───── Provided data ─────

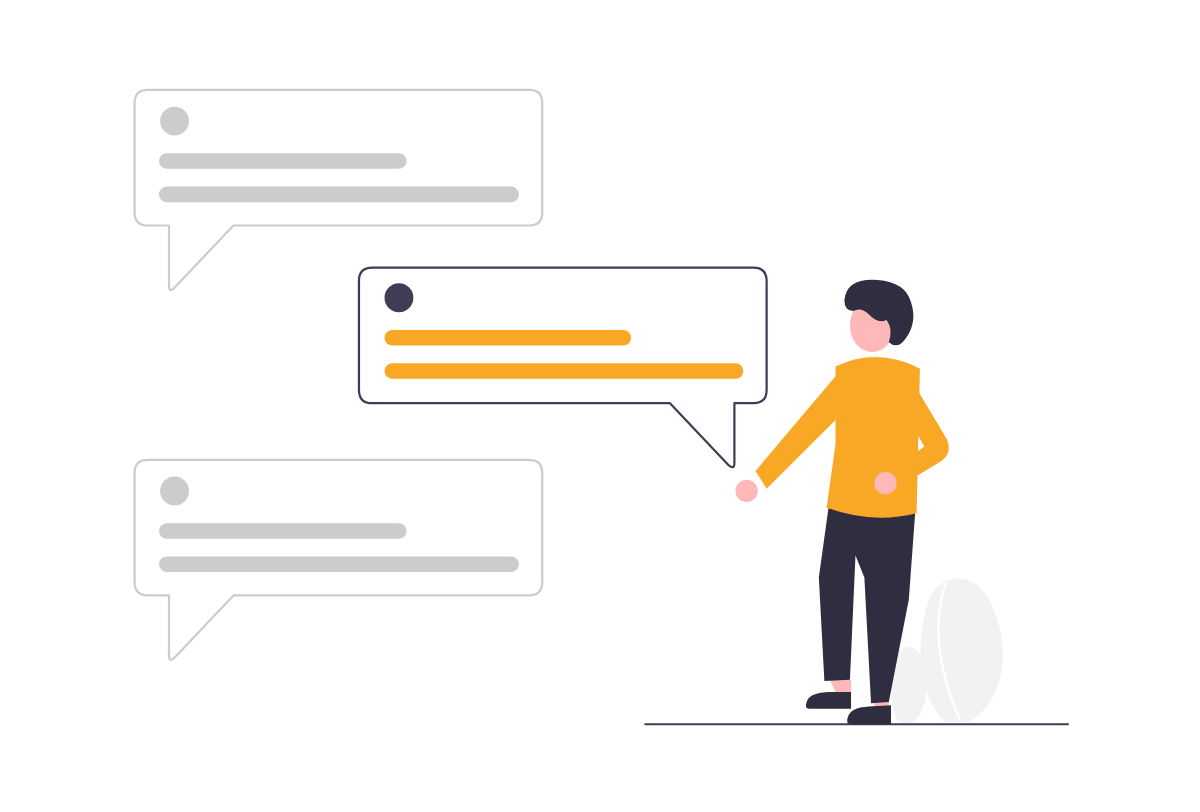
<!DOCTYPE html>
<html lang="en">
<head>
<meta charset="utf-8">
<title>Conversation Feedback</title>
<style>
  :root {
    --canvas: #ffffff;
    --muted: #cccccc;
    --ink: #3f3d56;
    --dark: #2f2e41;
    --accent: #f9a826;
    --skin: #ffb8b8;
    --foliage: #f2f2f2;
  }
  html, body {
    margin: 0;
    padding: 0;
    width: 1200px;
    height: 812px;
    overflow: hidden;
    background: var(--canvas);
  }
  .scene {
    display: block;
    width: 1200px;
    height: 812px;
  }
</style>
</head>
<body>
<svg class="scene" viewBox="0 0 1080 731" xmlns="http://www.w3.org/2000/svg" role="img" aria-label="Person pointing at a highlighted message among chat bubbles">
  <defs>
    <g id="bubble-muted">
      <path d="M133 81 H476 Q488 81 488 93 V191 Q488 203 476 203 H210 L156 260 Q152 263 152 257 V203 H133 Q121 203 121 191 V93 Q121 81 133 81 Z" fill="var(--canvas)" stroke="var(--muted)" stroke-width="2" stroke-linejoin="round"/>
      <circle cx="157" cy="109" r="13" fill="var(--muted)"/>
      <rect x="143" y="138" width="223" height="14" rx="7" fill="var(--muted)"/>
      <rect x="143" y="168" width="324" height="14" rx="7" fill="var(--muted)"/>
    </g>
  </defs>

  <use class="bubble-upper" href="#bubble-muted"/>
  <use class="bubble-lower" href="#bubble-muted" transform="translate(0 333)"/>

  <g class="bubble-active">
    <path d="M335 241 H678 Q690 241 690 253 V351 Q690 363 678 363 H661 V417 Q661 423 656 419 L603 363 H335 Q323 363 323 351 V253 Q323 241 335 241 Z" fill="var(--canvas)" stroke="var(--ink)" stroke-width="2" stroke-linejoin="round"/>
    <circle cx="359" cy="268" r="13" fill="var(--ink)"/>
    <rect x="346" y="297" width="222" height="14" rx="7" fill="var(--accent)"/>
    <rect x="346" y="327" width="323" height="14" rx="7" fill="var(--accent)"/>
  </g>

  <g class="plant" fill="var(--foliage)">
    <path d="M850 650 C822 620 826 570 836 540 C846 515 878 512 893 545 C910 585 905 630 872 650 Z"/>
    <path d="M808 650 C798 628 800 595 812 584 C826 576 836 596 834 622 C832 640 826 648 818 652 Z"/>
    <path d="M852 524 C838 560 845 605 864 648" fill="none" stroke="var(--canvas)" stroke-width="2"/>
  </g>

  <line class="ground" x1="580" y1="652" x2="962" y2="652" stroke="var(--ink)" stroke-width="2"/>

  <g class="person">
    <path d="M747 612 L753 625 L766 625 L766 612 Z" fill="var(--skin)"/>
    <path d="M786 630 L788 640 L800 640 L800 628 Z" fill="var(--skin)"/>
    <path d="M746 455 Q785 470 824 458 L818 540 L800 632 L784 633 L778 520 L770 500 L765 612 L742 613 L737 520 Z" fill="var(--dark)"/>
    <path d="M726 632 Q728 624 745 623 L766 623 V638 H728 Q724 638 726 632 Z" fill="var(--dark)"/>
    <path d="M763 646 Q765 637 782 636 L802 635 V652 H766 Q761 652 763 646 Z" fill="var(--dark)"/>
    <path d="M756 334 L680 424 L690 440 L752 378 Z" fill="var(--accent)"/>
    <circle cx="672" cy="442" r="10" fill="var(--skin)"/>
    <path d="M752 330 Q790 312 828 332 L826 420 L825 462 Q785 472 744 457 L752 400 Z" fill="var(--accent)"/>
    <path d="M818 338 L852 395 Q858 408 846 416 L806 440 L800 425 L832 402 L808 360 Z" fill="var(--accent)"/>
    <circle cx="797" cy="435" r="10" fill="var(--skin)"/>
    <ellipse cx="785" cy="293" rx="20" ry="24" fill="var(--skin)"/>
    <path d="M760 270 Q762 250 790 252 Q815 254 820 272 Q826 290 815 305 Q808 315 800 308 Q804 296 798 288 Q790 292 782 283 Q775 276 768 280 Q760 280 760 270 Z" fill="var(--dark)"/>
  </g>
</svg>
</body>
</html>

─────

Work instruction:
Reproduce each record above by retyping it exactly; omit all images.

Response area:
<!DOCTYPE html>
<html lang="en">
<head>
<meta charset="utf-8">
<title>Conversation Feedback</title>
<style>
  :root {
    --canvas: #ffffff;
    --muted: #cccccc;
    --ink: #3f3d56;
    --dark: #2f2e41;
    --accent: #f9a826;
    --skin: #ffb8b8;
    --foliage: #f2f2f2;
  }
  html, body {
    margin: 0;
    padding: 0;
    width: 1200px;
    height: 812px;
    overflow: hidden;
    background: var(--canvas);
  }
  .scene {
    display: block;
    width: 1200px;
    height: 812px;
  }
</style>
</head>
<body>
<svg class="scene" viewBox="0 0 1080 731" xmlns="http://www.w3.org/2000/svg" role="img" aria-label="Person pointing at a highlighted message among chat bubbles">
  <defs>
    <g id="bubble-muted">
      <path d="M133 81 H476 Q488 81 488 93 V191 Q488 203 476 203 H210 L156 260 Q152 263 152 257 V203 H133 Q121 203 121 191 V93 Q121 81 133 81 Z" fill="var(--canvas)" stroke="var(--muted)" stroke-width="2" stroke-linejoin="round"/>
      <circle cx="157" cy="109" r="13" fill="var(--muted)"/>
      <rect x="143" y="138" width="223" height="14" rx="7" fill="var(--muted)"/>
      <rect x="143" y="168" width="324" height="14" rx="7" fill="var(--muted)"/>
    </g>
  </defs>

  <use class="bubble-upper" href="#bubble-muted"/>
  <use class="bubble-lower" href="#bubble-muted" transform="translate(0 333)"/>

  <g class="bubble-active">
    <path d="M335 241 H678 Q690 241 690 253 V351 Q690 363 678 363 H661 V417 Q661 423 656 419 L603 363 H335 Q323 363 323 351 V253 Q323 241 335 241 Z" fill="var(--canvas)" stroke="var(--ink)" stroke-width="2" stroke-linejoin="round"/>
    <circle cx="359" cy="268" r="13" fill="var(--ink)"/>
    <rect x="346" y="297" width="222" height="14" rx="7" fill="var(--accent)"/>
    <rect x="346" y="327" width="323" height="14" rx="7" fill="var(--accent)"/>
  </g>

  <g class="plant" fill="var(--foliage)">
    <path d="M850 650 C822 620 826 570 836 540 C846 515 878 512 893 545 C910 585 905 630 872 650 Z"/>
    <path d="M808 650 C798 628 800 595 812 584 C826 576 836 596 834 622 C832 640 826 648 818 652 Z"/>
    <path d="M852 524 C838 560 845 605 864 648" fill="none" stroke="var(--canvas)" stroke-width="2"/>
  </g>

  <line class="ground" x1="580" y1="652" x2="962" y2="652" stroke="var(--ink)" stroke-width="2"/>

  <g class="person">
    <path d="M747 612 L753 625 L766 625 L766 612 Z" fill="var(--skin)"/>
    <path d="M786 630 L788 640 L800 640 L800 628 Z" fill="var(--skin)"/>
    <path d="M746 455 Q785 470 824 458 L818 540 L800 632 L784 633 L778 520 L770 500 L765 612 L742 613 L737 520 Z" fill="var(--dark)"/>
    <path d="M726 632 Q728 624 745 623 L766 623 V638 H728 Q724 638 726 632 Z" fill="var(--dark)"/>
    <path d="M763 646 Q765 637 782 636 L802 635 V652 H766 Q761 652 763 646 Z" fill="var(--dark)"/>
    <path d="M756 334 L680 424 L690 440 L752 378 Z" fill="var(--accent)"/>
    <circle cx="672" cy="442" r="10" fill="var(--skin)"/>
    <path d="M752 330 Q790 312 828 332 L826 420 L825 462 Q785 472 744 457 L752 400 Z" fill="var(--accent)"/>
    <path d="M818 338 L852 395 Q858 408 846 416 L806 440 L800 425 L832 402 L808 360 Z" fill="var(--accent)"/>
    <circle cx="797" cy="435" r="10" fill="var(--skin)"/>
    <ellipse cx="785" cy="293" rx="20" ry="24" fill="var(--skin)"/>
    <path d="M760 270 Q762 250 790 252 Q815 254 820 272 Q826 290 815 305 Q808 315 800 308 Q804 296 798 288 Q790 292 782 283 Q775 276 768 280 Q760 280 760 270 Z" fill="var(--dark)"/>
  </g>
</svg>
</body>
</html>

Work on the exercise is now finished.